Recently, Farda covered the arrests of members of Tehran's bus drivers union. Our broadcasters reported on the expulsion of Baha'i students from Iranian universities. This summer we analyzed the crackdown on women's dress code violations. Last week we featured a sad, bizarre story on "dog prisons" in Iran (clerical rulers view pet dogs as out of step with Islam); some police officers are apparently chafing under pressure to arrest kids walking their pets in parks. These social fissures are important. In a free society, independent media would feel obliged to cover them.
Our broadcasters and correspondents are brave to do what they do. Intelligence officers in Tehran interrogate and threaten family members of Farda staffers. This summer, a young journalist working for us was summoned by an Iranian court to face charges of conducting "activities against national security." Authorities have threatened to take possession of his aunt's house (in exchange for "bail" he "owes") should he not appear for trial. Another colleague expressed concern to me about activities of the Iranian Embassy in Prague. In the 1980s and early 1990s, the Iranian regime moved hard against exiles, killing Iranian citizens in numerous European countries. Iran's foreign minister, when he was ambassador to Turkey in the late 1980s, was expelled when it was discovered that he was involved in nabbing Iranian dissidents. Such activities, unfortunately, do not seem to have stopped; Iranian authorities have discouraged Parnaz Azima from returning to Farda.
In this context, it can be disheartening to witness the endless bickering in Washington over how to help Iranian civil society. It is strange to hear the outcry from some who rail against the U.S. government's earmark of $75 million to aid the effort. That seems a paltry sum considering the importance and magnitude of the task at hand. Does the regime use this modest support as a pretext to crack down on dissidents? Of course it does. That's what dictators do. All of us are still waiting for those flawless and risk-free alternatives.

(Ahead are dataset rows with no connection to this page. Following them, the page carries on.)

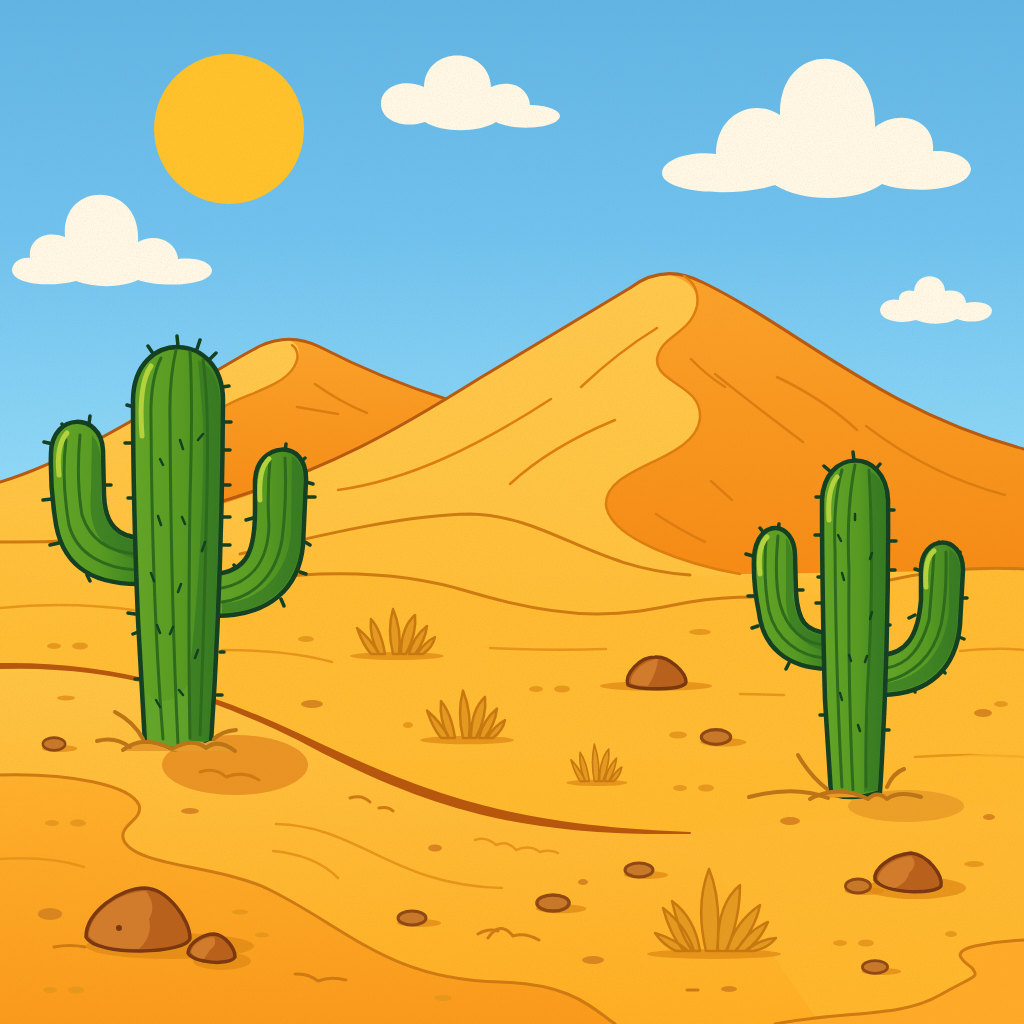
<!DOCTYPE html>
<html lang="en">
<head>
<meta charset="utf-8">
<title>Desert with cacti</title>
<style>
:root{--sun:#ffc22b;--cloud:#fff8e6;--ridge:#b9590f;--line:#cf7a12;--soft:#e8951a;--shade:#f7941c;--outline:#123f22;--rib:#2c6a1c;--rock-line:#7a3710;--pebble:#b9661c;--grass:#c9780f}
html,body{margin:0;height:100%;overflow:hidden}
svg{display:block;width:1024px;height:1024px}
path,line{stroke-linecap:round;stroke-linejoin:round}
.cloud{fill:var(--cloud)}
.ridge{fill:none;stroke:var(--ridge);stroke-width:3}
.contour{fill:none;stroke:var(--line);stroke-width:3}
.ripple{fill:none;stroke:var(--soft);stroke-width:2.5}
.streak{fill:none;stroke:#dd7d10;stroke-width:2.5}
.body{stroke:var(--outline);stroke-width:4.5}
.rib{fill:none;stroke:var(--rib);stroke-width:3}
.spine{fill:none;stroke:var(--outline);stroke-width:3.5}
.tick{fill:none;stroke:var(--outline);stroke-width:2.5}
.gleam{fill:none;stroke:#b4d33c;stroke-width:5}
.dark{fill:#2f7424;opacity:.6}
.rock{stroke:var(--rock-line);stroke-width:3.5;fill:#b9601c}
.rock-light{fill:#d17c2c}
.cast{fill:#e08a14;opacity:.75}
.blade{fill:#e59a20;stroke:var(--grass);stroke-width:2.5}
.root{fill:none;stroke:#bd7417;stroke-width:4}
.speck{fill:#e8981c}
</style>
</head>
<body>
<svg viewBox="0 0 1024 1024" role="img" aria-label="Cartoon desert with dunes, two cacti, sun and clouds">
<defs>
<linearGradient id="sky" x2="0" y2="1"><stop offset="0" stop-color="#60b5e5"/><stop offset=".45" stop-color="#6fc2f0"/><stop offset="1" stop-color="#93dcfa"/></linearGradient>
<linearGradient id="dune-lit" x2="0" y2="1"><stop offset="0" stop-color="#ffc84d"/><stop offset="1" stop-color="#ffc13c"/></linearGradient>
<linearGradient id="dune-dark" x2="0" y2="1"><stop offset="0" stop-color="#fba22a"/><stop offset="1" stop-color="#f68b15"/></linearGradient>
<linearGradient id="plain" x2="0" y2="1"><stop offset="0" stop-color="#ffc03a"/><stop offset="1" stop-color="#ffb424"/></linearGradient>
<linearGradient id="fore" x2="0" y2="1"><stop offset="0" stop-color="#ffc444"/><stop offset="1" stop-color="#ffae22"/></linearGradient>
<linearGradient id="near" x2="0" y2="1"><stop offset="0" stop-color="#ffb02c"/><stop offset="1" stop-color="#fb9a1b"/></linearGradient>
<linearGradient id="green"><stop offset="0" stop-color="#62a527"/><stop offset=".55" stop-color="#569a22"/><stop offset="1" stop-color="#3d8321"/></linearGradient>
<filter id="grain" x="0" y="0" width="100%" height="100%"><feTurbulence type="fractalNoise" baseFrequency=".8" numOctaves="2" seed="4"/><feColorMatrix values="0 0 0 0 .4  0 0 0 0 .25  0 0 0 0 .05  0 0 0 1.2 -.5"/></filter>
<g id="tuft">
<ellipse class="cast" cx="0" cy="1" rx="47" ry="4"/>
<path class="blade" d="M-18-1Q-26-16-40-27Q-34-10-26-1ZM-12-1Q-16-25-26-36Q-28-18-18-1ZM-4-1Q-10-25-4-46Q5-25 2-1ZM4-1Q4-28 18-40Q20-22 9-1ZM12-1Q16-18 30-29Q28-14 18-1ZM20-1Q28-13 38-18Q36-8 26-1Z"/>
</g>
<g id="pebble"><ellipse class="cast" cx="7" cy="5" rx="22" ry="4"/><ellipse cx="0" cy="0" rx="14" ry="7" fill="#c87828" stroke="#8f4813" stroke-width="3"/></g>
<g id="dots" class="speck"><ellipse cx="0" cy="0" rx="7" ry="3"/><ellipse cx="26" cy="0" rx="8" ry="3.5"/></g>
</defs>

<g id="sky-scene">
<rect width="1024" height="520" fill="url(#sky)"/>
<circle cx="229" cy="129" r="75" fill="var(--sun)"/>
<path class="cloud" d="M425 122C404 129 381 121 381 104C381 86 404 78 424 87C425 45 489 45 491 87C512 78 529 89 530 105C546 105 560 110 560 116C559 128 516 132 496 122C479 133 442 133 425 122Z"/>
<path class="cloud" d="M775 185C735 198 662 193 662 173C663 159 690 151 716 154C716 115 752 97 780 115C778 38 877 38 875 127C901 107 936 121 933 151C952 150 970 157 971 169C969 192 909 194 882 184C858 202 803 203 775 185Z"/>
<path class="cloud" d="M76 281C48 288 12 284 12 270C13 261 22 257 30 258C28 238 47 230 65 237C60 180 142 180 138 242C156 232 177 242 178 259C196 257 212 262 212 271C210 286 161 288 138 280C121 288 95 288 76 281Z"/>
<path class="cloud" d="M916 320C898 325 880 320 880 310C881 302 890 298 899 300C898 293 906 289 914 291C916 271 944 272 945 291C958 289 965 294 966 303C980 300 992 304 992 311C991 322 969 324 957 319C946 325 928 325 916 320Z"/>
</g>

<g id="back-dune">
<path fill="url(#dune-lit)" d="M0 482C90 455 200 377 260 346Q290 332 320 347Q380 378 446 399L600 560H0Z"/>
<path fill="url(#dune-dark)" d="M288 340Q304 345 297 362C285 390 235 395 215 412V510L330 470L446 399Q380 378 320 347Q305 339 288 340Z"/>
<path class="ridge" d="M0 482C90 455 200 377 260 346Q290 332 320 347Q380 378 446 399"/>
<path class="streak" d="M292 345Q302 353 294 367C282 388 240 395 222 408M315 384Q340 402 367 413M297 407L338 414"/>
</g>

<g id="main-dune">
<path fill="url(#dune-lit)" d="M210 508C330 470 400 428 480 378L630 288Q664 262 704 283C800 330 880 410 1024 449V620H200Z"/>
<path fill="url(#dune-dark)" d="M666 274Q700 282 697 306C690 335 660 335 657 360C657 384 702 385 700 418C696 462 604 465 606 505C610 540 690 565 740 574L1024 570V449C880 410 800 330 704 283Q686 273 666 274Z"/>
<path class="ridge" d="M210 505C330 470 400 428 480 378L630 288Q664 262 704 283C800 330 880 410 1024 449"/>
<path class="streak" d="M684 276Q700 286 697 306C690 335 660 335 657 360C657 384 702 385 700 418C696 462 604 465 606 505C610 540 690 565 740 574M657 328Q618 352 581 387M551 399C480 445 410 480 338 490M615 420Q550 447 510 484M691 359Q705 374 725 387M715 374Q760 410 803 442M777 377Q825 400 857 430M866 426Q930 475 1005 495M711 481L732 500M656 514Q680 530 705 542"/>
</g>

<g id="plains">
<path fill="url(#plain)" d="M0 542Q70 543 130 535L240 554C310 538 400 515 470 514C550 516 590 568 690 575L900 580Q960 566 1024 569V1024H0Z"/>
<path class="contour" d="M0 542Q70 543 130 535M240 554C310 538 400 515 470 514C550 516 590 568 690 575"/>
<path fill="#ffbb31" d="M225 584C320 568 400 570 470 592C590 628 640 611 690 602Q760 592 830 594L900 580Q960 564 1024 569V760H225Z"/>
<path class="contour" d="M225 584C320 568 400 570 470 592C590 628 640 611 690 602Q720 597 755 597M885 581Q955 565 1024 569"/>
<path class="ripple" d="M0 608Q70 601 140 611M222 650Q290 650 332 662M490 648Q550 651 606 649M960 651Q1000 647 1024 650M915 757Q970 753 1024 757M740 694L784 695M765 864Q790 866 815 863M12 720Q35 717 55 720"/>
<path fill="url(#fore)" d="M0 666C120 662 215 695 300 735C440 800 520 830 690 833L1024 800V1024H0Z"/>
<path fill="#ffba30" d="M690 833C730 822 790 760 1024 752V1024H820Z" opacity=".65"/>
<path d="M0 664C120 662 215 695 300 735C440 802 520 826 690 833C520 835 430 810 298 739C210 696 120 664 0 668Z" fill="#b7560d" stroke="#b7560d" stroke-width="2"/>
<path fill="url(#near)" d="M0 775C70 773 130 785 139 805C144 820 117 825 124 841C138 867 220 865 270 890C350 930 390 980 500 982C570 984 590 1006 615 1024H0Z"/>
<path class="contour" d="M0 775C70 773 130 785 139 805C144 820 117 825 124 841C138 867 220 865 270 890C350 930 390 980 500 982C570 984 590 1006 615 1024"/>
<path fill="#ffab27" d="M775 1024C850 1010 900 1018 940 995C975 975 980 978 972 968C962 960 950 952 975 946Q1000 941 1024 940V1024Z"/>
<path class="contour" d="M775 1024C850 1010 900 1018 940 995C975 975 980 978 972 968C962 960 950 952 975 946Q1000 941 1024 940"/>
<path class="ripple" d="M276 824C360 826 390 885 502 888M273 851Q315 855 338 878M0 859Q50 856 84 867M475 840Q486 836 496 845Q508 840 516 850Q530 844 540 852Q550 849 558 853"/>
<path class="contour" d="M350 798Q362 794 370 802M379 808Q388 806 393 811M478 934Q488 928 498 931M488 938Q500 920 513 936Q525 932 539 940M295 974Q308 973 318 981Q330 976 346 980M54 947Q70 944 85 947M687 990H698"/>
</g>

<g id="specks">
<use href="#dots" x="54" y="646"/><use href="#dots" x="52" y="823"/><use href="#dots" x="680" y="788"/><use href="#dots" x="536" y="689"/><use href="#dots" x="50" y="990"/><use href="#dots" x="840" y="943"/>
<g class="speck"><ellipse cx="66" cy="698" rx="9" ry="2.5"/><ellipse cx="700" cy="632" rx="11" ry="3"/><ellipse cx="306" cy="639" rx="8" ry="3"/><ellipse cx="408" cy="725" rx="5" ry="3"/><ellipse cx="678" cy="735" rx="9" ry="3.5"/><ellipse cx="1001" cy="704" rx="7" ry="3"/><ellipse cx="974" cy="864" rx="10" ry="3"/><ellipse cx="240" cy="912" rx="8" ry="2.5"/><ellipse cx="262" cy="935" rx="7" ry="2.5"/><ellipse cx="443" cy="998" rx="9" ry="3"/><ellipse cx="951" cy="934" rx="6" ry="3"/></g>
<g fill="#d98520"><ellipse cx="312" cy="704" rx="11" ry="4"/><ellipse cx="983" cy="713" rx="9" ry="4"/><ellipse cx="790" cy="821" rx="10" ry="4"/><ellipse cx="989" cy="817" rx="6" ry="3"/><ellipse cx="435" cy="848" rx="7" ry="3.5"/><ellipse cx="190" cy="811" rx="9" ry="3"/><ellipse cx="50" cy="914" rx="12" ry="6"/><ellipse cx="593" cy="960" rx="11" ry="4"/><ellipse cx="583" cy="882" rx="5" ry="3"/><ellipse cx="729" cy="989" rx="8" ry="3"/></g>
</g>

<g id="grasses">
<use href="#tuft" transform="translate(397 655)"/>
<use href="#tuft" transform="translate(467 739) scale(1 1.05)"/>
<use href="#tuft" transform="translate(597 782) scale(.65 .82)"/>
<ellipse class="cast" cx="714" cy="954" rx="67" ry="5"/>
<path class="blade" d="M688 951Q675 939 655 933Q663 945 676 951ZM694 951Q686 926 663 908Q670 935 684 951ZM700 951Q695 918 672 901Q678 930 692 951ZM706 951Q695 905 709 869Q722 900 717 951ZM718 951Q716 905 740 885Q740 920 726 951ZM727 951Q735 922 760 905Q755 930 735 951ZM736 951Q748 930 768 922Q760 941 745 951ZM746 951Q760 939 776 938Q768 948 754 951Z"/>
</g>

<g id="rocks">
<ellipse class="cast" cx="656" cy="686" rx="56" ry="5"/>
<path class="rock" d="M628 685C624 674 640 657 655 657C670 656 686 673 686 682C685 691 638 690 628 685Z"/>
<path class="rock-light" d="M631 683C629 675 643 660 658 659Q657 672 648 686Q635 686 631 683Z"/>
<ellipse class="cast" cx="916" cy="888" rx="50" ry="11"/>
<path class="rock" d="M875 880C873 869 890 855 911 853C928 855 943 875 941 886C935 895 885 894 875 880Z"/>
<path class="rock-light" d="M878 880C878 870 893 858 911 856Q919 864 909 873Q908 882 895 888Q882 886 878 880Z"/>
<ellipse class="cast" cx="170" cy="946" rx="84" ry="13"/><ellipse class="cast" cx="222" cy="961" rx="29" ry="9"/>
<path class="rock" d="M86 937C86 912 120 888 145 888C168 889 190 920 190 938C188 954 96 957 86 937Z"/>
<path class="rock-light" d="M89 936C89 913 121 891 146 891Q157 906 149 919Q153 936 139 949Q97 949 89 936Z"/>
<circle cx="119" cy="928" r="3" fill="var(--rock-line)"/>
<path class="rock" d="M188 953C189 942 204 934 214 934C225 935 235 948 235 957C230 966 193 963 188 953Z"/>
<path class="rock-light" d="M191 952C193 943 205 937 214 937Q218 944 210 950L204 959Q194 958 191 952Z"/>
<use href="#pebble" transform="translate(716 737) scale(1.05)"/><use href="#pebble" transform="translate(54 744) scale(.8 .9)"/><use href="#pebble" x="639" y="870"/><use href="#pebble" x="412" y="918"/><use href="#pebble" transform="translate(553 903) scale(1.15)"/><use href="#pebble" transform="translate(858 886) scale(.9 1)"/><use href="#pebble" transform="translate(875 967) scale(.9 .9)"/>
</g>

<g id="cactus-left">
<ellipse cx="235" cy="765" rx="73" ry="30" fill="#ea9424"/>
<path class="contour" d="M200 772Q215 767 226 777Q243 770 259 780"/>
<path class="spine" d="M44 442L53 444M62 424L65 430M90 416L89 424M43 500L52 499M50 545L59 543M90 581L87 575M104 485H111M107 535L112 528M148 346L154 355M177 336L178 346M200 340L197 349M216 353L209 360M127 405L134 407M125 443H132M128 498H134M222 387L229 386M223 422H231M223 450H230M223 485H230M223 517H230M223 545H230M220 652H224M217 695H222M138 632L133 634M135 614L128 613M141 679H135M286 444L285 452M305 458L299 463M306 482L313 484M306 497H315M305 542L310 545M300 572L306 574M281 599L284 606M256 472L263 474M246 520L253 518M234 565L238 571"/>
<path class="body" fill="url(#green)" d="M142 584C85 585 60 560 55 518Q50 485 51 453C52 412 101 412 103 450L104 495C105 525 118 537 142 538Z"/>
<path class="dark" d="M92 435Q101 445 101 465V495C103 525 118 540 140 541V560C98 550 88 530 91 490Z"/>
<path class="rib" d="M66 440Q61 480 69 525C77 555 105 568 136 570M80 435Q76 480 82 515C90 540 110 552 136 554"/>
<path class="gleam" d="M59 475Q56 445 67 433"/>
<path class="body" fill="url(#green)" d="M215 616C270 616 299 588 303 545L306 480C307 437 257 442 255 480V510C255 550 248 571 215 574Z"/>
<path class="dark" d="M292 456Q304 463 303 485L301 540C297 585 270 612 222 613V603C262 602 290 570 291 530Z"/>
<path class="rib" d="M270 460Q267 495 269 525C268 565 248 583 222 588M285 458Q287 500 282 540C275 580 250 598 222 602"/>
<path class="gleam" d="M260 500Q258 469 269 459"/>
<path class="body" fill="url(#green)" d="M145 744L138 620Q133 500 133 400C134 328 223 331 223 400Q222 580 211 742Q176 755 145 744Z"/>
<path class="dark" d="M198 360Q221 370 220 410Q219 580 209 740L188 743V690Q205 530 203 420Z"/>
<path d="M149 741L146 692Q160 712 184 690L190 680V744Q165 750 149 741Z" fill="#67a92e" opacity=".55"/>
<path class="rib" d="M161 358Q150 380 151 420Q152 600 163 739M176 350Q169 380 170 420Q171 600 178 744M190 352Q193 400 190 500Q188 640 190 738M203 360Q209 400 207 490Q204 630 200 735"/>
<path class="gleam" d="M142 436Q138 384 151 366"/>
<path class="tick" d="M180 440L183 449M160 459L163 465M158 516L161 525M182 517L185 524M205 542L202 551M151 573L154 581M181 584L178 592M157 625L160 633M173 627L170 634M198 650L195 658M198 440L203 434M179 690L183 695M156 700L160 707"/>
<path fill="#e99b2a" d="M123 751Q143 736 170 750Q192 738 205 743Q218 735 230 751Z"/>
<path class="root" d="M97 741Q115 736 130 747M115 712Q134 722 143 739M123 750Q143 734 172 749Q193 737 206 748Q218 738 235 751M214 739Q222 731 236 730"/>
</g>

<g id="cactus-right">
<ellipse cx="906" cy="806" rx="58" ry="16" fill="#eda027"/>
<path class="spine" d="M746 554L753 556M760 528L764 533M779 524L778 530M748 596H754M752 628L758 626M786 669L789 663M797 590H803M824 466L832 473M853 452L854 461M880 464L875 470M816 497H822M815 535H821M818 577H823M816 603H822M889 510H894M889 541H896M889 570H895M886 625H890M884 680H889M884 730H889M822 642H827M820 715H825M939 542V547M960 552L955 556M962 598H967M959 637L964 639M942 669L945 673M914 687L915 692M915 569L921 571M909 618L915 615"/>
<path class="body" fill="url(#green)" d="M828 669C785 668 763 645 759 613Q753 585 754 557C757 517 795 520 795 556L796 593C798 622 806 631 828 633Z"/>
<path class="dark" d="M786 538Q793 545 793 570V595C796 625 807 634 826 636V651C798 645 784 625 786 590Z"/>
<path class="rib" d="M766 540Q763 580 769 611C776 640 800 656 824 658M778 536Q774 580 780 604C787 629 803 643 824 645"/>
<path class="gleam" d="M760 574Q757 547 767 537"/>
<path class="body" fill="url(#green)" d="M882 695C930 694 956 668 960 625L963 570C963 533 921 534 921 570V600C918 637 906 653 882 655Z"/>
<path class="dark" d="M949 549Q961 555 960 575L957 625C953 667 925 691 886 692V683C924 677 945 650 949 610Z"/>
<path class="rib" d="M934 553Q931 600 929 620C921 649 908 664 887 668M946 552Q947 595 941 625C933 658 911 675 887 681"/>
<path class="gleam" d="M926 587Q924 559 934 551"/>
<path class="body" fill="url(#green)" d="M831 794L825 700Q822 590 822 500C824 448 886 447 888 500Q889 650 880 792Q855 801 831 794Z"/>
<path class="dark" d="M871 472Q886 480 885 505Q886 650 878 790L864 792Q875 620 871 472Z"/>
<path class="rib" d="M842 470Q833 500 835 550Q836 680 842 787M855 465Q846 510 849 570Q848 690 853 790M869 470Q874 560 869 660Q865 730 866 787"/>
<path class="gleam" d="M829 520Q827 489 837 477"/>
<path class="tick" d="M855 514V520M838 535L841 541M872 553L870 559M842 573L844 580M872 612L870 619M849 655L851 661M867 656L865 662M840 693L842 700M858 725L860 731"/>
<path fill="#e99b2a" d="M812 798Q838 786 866 798Q890 788 918 796Z"/>
<path class="root" d="M749 797Q795 785 828 798M798 755Q810 776 827 789M810 799Q838 784 868 799Q877 790 887 799Q899 790 921 797M887 787Q893 773 904 769"/>
</g>
<rect width="1024" height="1024" filter="url(#grain)" opacity=".16"/>
</svg>
</body>
</html>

Our Farda team is hardly a monolith. Our roughly three dozen colleagues include social democrats, monarchists, passionate pro-Americans and ardent critics of the U.S. president and his policies. Our youngest employee is 23, the oldest 73. One thing unites this diverse group: the conviction that Iran deserves a decent, accountable government and a political system far freer and more tolerant than the current one. For some that sounds like the dirty words "regime change." That's a pity. I thought we all liked "soft power," especially after Iraq. Many of us think this work still represents America at its best.